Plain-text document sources
==========

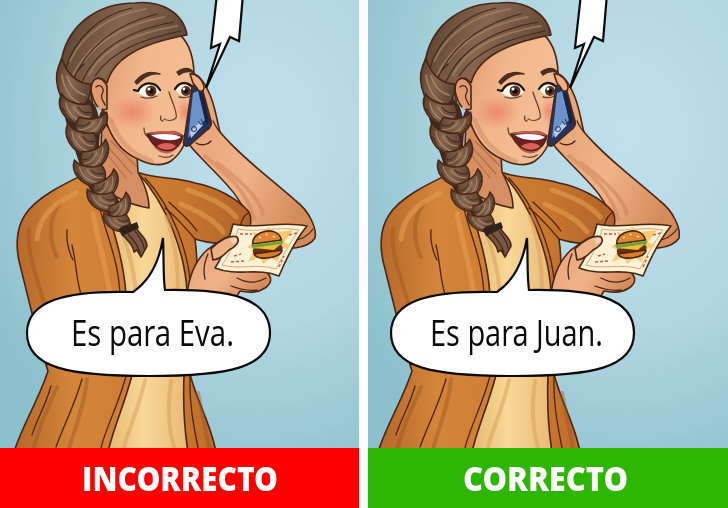
<!DOCTYPE html>
<html lang="es">
<head>
<meta charset="utf-8">
<title>Incorrecto y correcto</title>
<style>
:root{--ink:#1d1512;--line:#4a2614;--skin:#efb184;--skin-dark:#cc8354;--hair:#765844;--hair-dark:#3e2a20;--hair-light:#a78468;--coat:#c9782f;--coat-dark:#9a5420;--shirt:#f4cd8c;--shirt-dark:#d9a35d;--wrong:#fe0000;--right:#2db704;--paper:#fff}
html,body{margin:0;background:var(--paper);overflow:hidden}
svg{display:block;width:728px;height:508px}
.outline{stroke:var(--line);stroke-width:1.6;stroke-linejoin:round;stroke-linecap:round}
.crease{fill:none;stroke:var(--line);stroke-width:1.3;stroke-linecap:round}
.shade{fill:none;stroke-linecap:round}
.bubble{fill:var(--paper);stroke:#0b0b0b;stroke-width:2.2;stroke-linejoin:miter}
.speech{font:500 37px "Open Sans","Noto Sans",sans-serif;fill:#0b0b0b}
.verdict{font:800 33px "Open Sans","Noto Sans",sans-serif;fill:var(--paper)}
</style>
</head>
<body>
<svg viewBox="0 0 728 508" xmlns="http://www.w3.org/2000/svg">
<defs>
<radialGradient id="sky" cx=".72" cy=".3" r=".85"><stop offset="0" stop-color="#c1dfec"/><stop offset=".5" stop-color="#b1d6e2"/><stop offset="1" stop-color="#8cc0cc"/></radialGradient>
<linearGradient id="coat-fill" x1="0" x2="1"><stop offset="0" stop-color="#b5682a"/><stop offset=".25" stop-color="#d3853a"/><stop offset=".7" stop-color="#c9782f"/><stop offset="1" stop-color="#b0622a"/></linearGradient>
<linearGradient id="skin-fill" x1="0" x2="1" y2=".4"><stop offset="0" stop-color="#dc9567"/><stop offset=".5" stop-color="#f2b88d"/><stop offset="1" stop-color="#f3bd93"/></linearGradient>
<linearGradient id="arm-fill" x1="0" x2="1" y2=".6"><stop offset="0" stop-color="#e3a074"/><stop offset=".6" stop-color="#f0b387"/><stop offset="1" stop-color="#d48b5c"/></linearGradient>
<linearGradient id="hair-fill" x1="0" x2="1" y2=".3"><stop offset="0" stop-color="#54392b"/><stop offset=".5" stop-color="#86664f"/><stop offset="1" stop-color="#624737"/></linearGradient>
<linearGradient id="shirt-fill" x1="0" x2="1"><stop offset="0" stop-color="#e2b06a"/><stop offset=".5" stop-color="#f9d898"/><stop offset="1" stop-color="#eab976"/></linearGradient>
<radialGradient id="blush"><stop offset="0" stop-color="#e8705c" stop-opacity=".65"/><stop offset="1" stop-color="#e8705c" stop-opacity="0"/></radialGradient>
<clipPath id="left-frame"><rect width="359" height="448"/></clipPath>
<clipPath id="right-frame"><rect x="4" width="360" height="448"/></clipPath>

<g id="strand" class="outline"><path d="M-14-12C-20 0-11 14 5 18C15 15 17 5 12-3C3-1-9-4-14-12Z" fill="url(#hair-fill)"/><path d="M-10-4C-9 6-1 12 7 14M-3 0C0 6 5 9 11 9" fill="none" stroke="var(--hair-light)" stroke-width="1.3"/><path d="M-13 1C-10 9-3 14 3 16M1 0C4 5 8 6 13 5" fill="none" stroke="var(--hair-dark)" stroke-width="1"/></g>

<g id="phone-arm">
<path class="outline" d="M190 74C198 72 205 83 210 95C216 109 217 122 220 132C241 157 270 178 296 201C309 211 317 228 315 238C308 249 287 250 270 247L236 239L247 222C246 203 227 184 207 164C198 154 187 145 184 134Z" fill="url(#arm-fill)"/>
<path class="shade" d="M205 156C229 176 247 191 254 219M217 163C239 179 259 197 263 214" stroke="var(--skin-dark)" stroke-width="4" opacity=".5"/>
<path class="crease" d="M291 241C302 240 309 235 313 229M213 121C216 127 218 130 220 132M196 143C201 146 208 145 211 141"/>
</g>

<g id="cardigan">
<path class="outline" d="M87 173C66 183 36 197 25 215C15 230 16 250 20 265C28 296 36 333 48 371C39 399 22 426 14 452H216C211 424 197 402 190 374L193 291C197 277 198 260 195 239C213 245 230 244 239 239C250 236 253 221 249 212C237 198 216 187 195 183C176 177 157 179 140 173Z" fill="url(#coat-fill)"/>
<path class="shade" d="M29 229C26 254 38 280 44 303M60 203C48 219 49 240 57 257M57 387C48 409 38 427 34 448M87 379C85 405 74 430 69 449M198 393L209 447" stroke="var(--coat-dark)" stroke-width="4" opacity=".42"/>
<path class="shade" d="M76 193C51 205 39 218 37 239M93 214C99 245 107 270 111 300M188 190C211 198 226 205 236 217M181 204C202 213 216 221 223 232" stroke="#e7a153" stroke-width="5" opacity=".55"/>
<path class="crease" d="M72 245C77 266 76 283 83 301M67 230C66 242 69 252 73 260M47 365C61 360 76 356 89 349M195 239C184 226 174 215 165 208M197 231C188 218 178 211 169 202M248 213C239 219 240 232 239 239M51 386C46 405 36 421 32 435M82 379C75 404 64 425 56 447"/>
</g>

<g id="top">
<path class="outline" d="M99 174C103 205 123 247 126 295L132 375C125 403 113 429 108 452H188C184 427 183 400 184 375L187 292C185 251 166 204 139 174Z" fill="url(#shirt-fill)"/>
<path class="shade" d="M119 224C130 250 134 272 136 292M166 217C175 240 178 266 178 290M145 380C140 405 129 428 124 447M171 381C167 408 169 430 174 447" stroke="var(--shirt-dark)" stroke-width="4" opacity=".55"/>
<path class="crease" d="M94 180C99 222 118 250 120 295M145 178C172 207 189 250 191 291M126 376C119 403 105 430 101 448M190 376C189 404 194 427 198 448"/>
</g>

<g id="head">
<path class="outline" d="M101 120C103 145 99 164 93 177C104 194 130 205 149 208C149 194 143 182 138 172L137 155Z" fill="#d68f62"/>
<path class="shade" d="M107 146L132 174M111 141L136 166M106 153L126 178M118 142L137 159" stroke="#a9623c" stroke-width="1.2" opacity=".7"/>
<path class="outline" d="M102 62C116 43 144 30 176 32C187 39 193 53 194 72C196 89 193 107 190 122C188 140 182 153 171 161C162 167 149 165 138 159C124 153 112 140 106 121L98 96Z" fill="url(#skin-fill)"/>
<ellipse cx="133" cy="112" rx="22" ry="18" fill="url(#blush)"/>
<ellipse cx="185" cy="112" rx="8" ry="14" fill="url(#blush)"/>
<path class="shade" d="M111 120C119 143 133 155 151 161" stroke="var(--skin-dark)" stroke-width="5" opacity=".45"/>
<path class="outline" d="M107 86C100 73 88 78 91 91C94 104 99 112 107 109Z" fill="#e19b70"/>
<path class="crease" d="M96 87C101 83 105 89 102 94C100 99 104 101 105 105"/>
<path class="outline" d="M187 35C183 12 160 0 135 3C99 3 70 23 62 57C56 73 57 90 63 101L94 116L91 91C91 78 99 74 107 83C113 60 137 44 187 35Z" fill="url(#hair-fill)"/>
<path class="shade" d="M70 61C83 34 109 15 146 9M76 74C92 43 121 25 164 17M89 75C102 49 134 33 177 26M67 90C74 67 90 47 108 36" stroke="var(--hair-light)" stroke-width="2" opacity=".65"/>
<path class="shade" d="M65 71C74 38 100 15 132 8M72 82C87 46 117 24 157 14M81 84C95 50 129 30 174 22M95 76C112 50 144 39 181 31M67 97C69 85 76 71 84 64" stroke="var(--hair-dark)" stroke-width="1.2"/>
<path d="M103 109C97 115 99 121 105 123C108 119 108 114 103 109Z" fill="#4d2d2c"/>
<circle cx="100" cy="108" r="2" fill="#d9b07a"/>

<g id="features">
<path d="M135 82C141 74 149 70 160 74C150 73 144 77 137 84ZM177 72C184 67 190 67 194 73C188 70 183 72 179 75Z" fill="#4b2e20" stroke="#4b2e20" stroke-width="1.4" stroke-linejoin="round"/>
<path d="M137 92C142 82 155 81 160 91C156 98 143 99 137 92ZM176 90C179 82 189 82 193 91C189 98 179 97 176 90Z" fill="#fffaf0"/>
<circle cx="151" cy="91" r="5.5" fill="#59331f"/><circle cx="186" cy="91" r="5" fill="#59331f"/>
<circle cx="151" cy="91" r="2.6" fill="#160c08"/><circle cx="186" cy="91" r="2.4" fill="#160c08"/>
<circle cx="149" cy="89" r="1.5" fill="#fff"/><circle cx="184" cy="89" r="1.4" fill="#fff"/>
<path d="M134 90L138 91C143 81 155 81 160 90M175 89C180 81 188 81 194 89" fill="none" stroke="var(--ink)" stroke-width="2.3" stroke-linecap="round"/>
<path class="crease" d="M141 97C147 99 153 98 157 96M179 97C183 98 187 98 190 96M169 92C172 103 178 112 176 118C173 121 168 121 164 119M161 116C160 119 161 121 163 121M144 128C144 132 145 135 148 137M159 156C164 158 169 158 173 155" opacity=".8"/>
<path class="outline" d="M147 134C157 131 165 133 170 132C175 131 179 133 183 136C180 147 173 152 166 151C157 150 151 143 147 134Z" fill="#6e1f20"/>
<path d="M151 135C162 134 172 133 181 137C176 142 159 141 151 135Z" fill="#fff"/>
<path d="M157 146C163 142 171 142 176 146C172 151 162 151 157 146Z" fill="#d9635b"/>
<path d="M147 134C157 130 165 131 170 131C175 130 180 133 183 136C172 133 160 134 147 134ZM153 145C161 153 172 154 178 146C174 156 159 156 153 145Z" fill="#c35d50"/>
</g>
</g>

<g id="braid">
<path d="M61 70C55 95 70 135 80 165C89 199 110 212 123 237L133 229C126 205 105 186 100 162C96 145 105 129 95 105Z" fill="var(--hair-dark)"/>
<path class="outline" d="M62 59C51 77 58 101 73 108C87 108 91 96 91 84C77 84 67 74 62 59Z" fill="url(#hair-fill)"/>
<path class="shade" d="M62 75C64 90 70 98 79 103M67 76C71 88 77 93 85 95" stroke="var(--hair-light)" stroke-width="1.6"/>
<use href="#strand" transform="translate(77 107) scale(1.1)"/>
<use href="#strand" transform="translate(91 122) rotate(8) scale(-1 1)"/>
<use href="#strand" transform="translate(82 136) scale(1 1.1)"/>
<use href="#strand" transform="translate(94 153) rotate(-8) scale(-.95 1)"/>
<use href="#strand" transform="translate(90 170) rotate(-8)"/>
<use href="#strand" transform="translate(105 183) rotate(-18) scale(-.9 .9)"/>
<use href="#strand" transform="translate(102 197) rotate(-12) scale(.9)"/>
<use href="#strand" transform="translate(119 205) rotate(-22) scale(-.8 .8)"/>
<use href="#strand" transform="translate(117 219) rotate(-14) scale(.8)"/>
<path class="outline" d="M120 229C125 224 133 224 137 229C140 235 147 238 147 246L141 257L137 250L134 252C133 242 123 239 120 229Z" fill="var(--hair)"/>
<path d="M119 229L137 222L139 228L122 236Z" fill="#2f211b"/>
<path class="crease" d="M128 234C134 240 138 246 140 253M135 231C139 237 143 241 144 248"/>
</g>

<g id="phone">
<path class="outline" d="M192 87C195 82 200 83 202 88L211 121C212 125 210 128 207 130L191 144C187 148 182 146 184 140Z" fill="#27345e"/>
<path d="M193 93L198 91L205 120L188 138Z" fill="#6d92c9"/>
<path d="M203 93L209 121L206 125L199 92Z" fill="#1a2342"/>
<path d="M190 132L199 123L203 125L191 138Z" fill="#b8d0ec"/>
<circle cx="194" cy="129" r="2.5" fill="none" stroke="#24365f"/><path d="M198 121L201 125M201 119L203 123" stroke="#24365f"/>
<path class="outline" d="M190 74C196 73 203 80 204 87C204 92 199 93 197 88L193 83Z" fill="var(--skin)"/>
</g>

<g id="card-hand">
<path class="outline" d="M187 295C189 276 196 260 207 250C217 243 228 233 237 237C242 242 236 248 230 252L260 269C272 273 274 282 265 288C256 294 247 292 240 291L235 299H187Z" fill="url(#arm-fill)"/>
<path class="crease" d="M237 278C246 283 256 284 266 278M231 286C242 290 249 291 257 290M208 254C204 263 203 271 205 279"/>
<path class="outline" d="M233 224C257 230 280 220 307 226C296 239 287 257 279 276C257 267 238 277 215 268C224 254 229 240 233 224Z" fill="#fff1d5"/>
<path d="M238 229C258 233 278 226 299 230C290 243 283 255 276 269C257 263 239 270 222 265C230 253 235 241 238 229Z" fill="none" stroke="#d8a778" stroke-width="1"/>
<path d="M286 231L293 230L284 242L291 246L281 250L278 262L271 258L263 264L260 257L248 262L254 250L247 247L256 241L253 232L264 234L268 227L275 232Z" fill="#f5ca70"/>
<g id="burger" transform="rotate(-8 267 245)">
<path class="outline" d="M253 242C254 228 281 227 282 242Z" fill="#de8732"/>
<path d="M251 243H284L281 248L276 246L271 249L265 246L259 249L253 247Z" fill="#6ba23a"/>
<rect x="252" y="247" width="30" height="5" rx="2" fill="#6c3018"/>
<path d="M253 246H281L273 251Z" fill="#f5bd2d"/>
<path class="outline" d="M253 252H281C281 260 254 260 253 252Z" fill="#d97d2d"/>
<path d="M260 237L262 236M267 234L269 235M274 237L276 238" stroke="#ffe4ac" stroke-width="1.5"/>
</g>
<path d="M240 234H252M234 256L241 254M231 262L244 261M279 267L284 256M289 235L297 233" stroke="#c25f43" stroke-width="1.5" stroke-dasharray="3 2"/>
<path class="outline" d="M211 249C219 241 230 234 237 237C241 242 235 247 229 250C224 255 220 259 213 260Z" fill="var(--skin)"/>
<path d="M230 239L236 238C238 240 236 243 233 244Z" fill="#f8d2b4"/>
</g>

<g id="caller">
<use href="#phone-arm"/><use href="#cardigan"/><use href="#top"/><use href="#head"/><use href="#braid"/><use href="#phone"/><use href="#card-hand"/>
</g>
<g id="balloons">
<path class="bubble" d="M217-6L211 48L220 44L206 88L230 37L239 41L243-6Z"/>
<path class="bubble" d="M133 292C149 281 159 263 163 238C164 261 163 277 165 290C228 289 270 297 270 333C270 368 228 376 149 376C69 376 27 368 27 333C27 301 65 290 133 292Z"/>
</g>
</defs>

<rect width="728" height="508" fill="var(--paper)"/>
<g id="wrong-panel">
<g clip-path="url(#left-frame)"><rect width="359" height="448" fill="url(#sky)"/><use href="#caller"/><use href="#balloons"/></g>
<text class="speech" x="71" y="346" textLength="163" lengthAdjust="spacingAndGlyphs">Es para Eva.</text>
<rect y="448" width="359" height="60" fill="var(--wrong)"/>
<text class="verdict" x="82" y="491" textLength="196" lengthAdjust="spacingAndGlyphs">INCORRECTO</text>
</g>
<g id="right-panel">
<g transform="translate(364 0)"><g clip-path="url(#right-frame)"><rect x="4" width="360" height="448" fill="url(#sky)"/><use href="#caller"/><use href="#balloons"/></g></g>
<text class="speech" x="430" y="346" textLength="173" lengthAdjust="spacingAndGlyphs">Es para Juan.</text>
<rect x="368" y="448" width="360" height="60" fill="var(--right)"/>
<text class="verdict" x="463" y="491" textLength="165" lengthAdjust="spacingAndGlyphs">CORRECTO</text>
</g>
</svg>
</body>
</html>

==========

:: What is expected ::
If a line of the records above holds the word "rotate", show it.

:: Task result ::
<use href="#strand" transform="translate(91 122) rotate(8) scale(-1 1)"/>
<use href="#strand" transform="translate(94 153) rotate(-8) scale(-.95 1)"/>
<use href="#strand" transform="translate(90 170) rotate(-8)"/>
<use href="#strand" transform="translate(105 183) rotate(-18) scale(-.9 .9)"/>
<use href="#strand" transform="translate(102 197) rotate(-12) scale(.9)"/>
<use href="#strand" transform="translate(119 205) rotate(-22) scale(-.8 .8)"/>
<use href="#strand" transform="translate(117 219) rotate(-14) scale(.8)"/>
<g id="burger" transform="rotate(-8 267 245)">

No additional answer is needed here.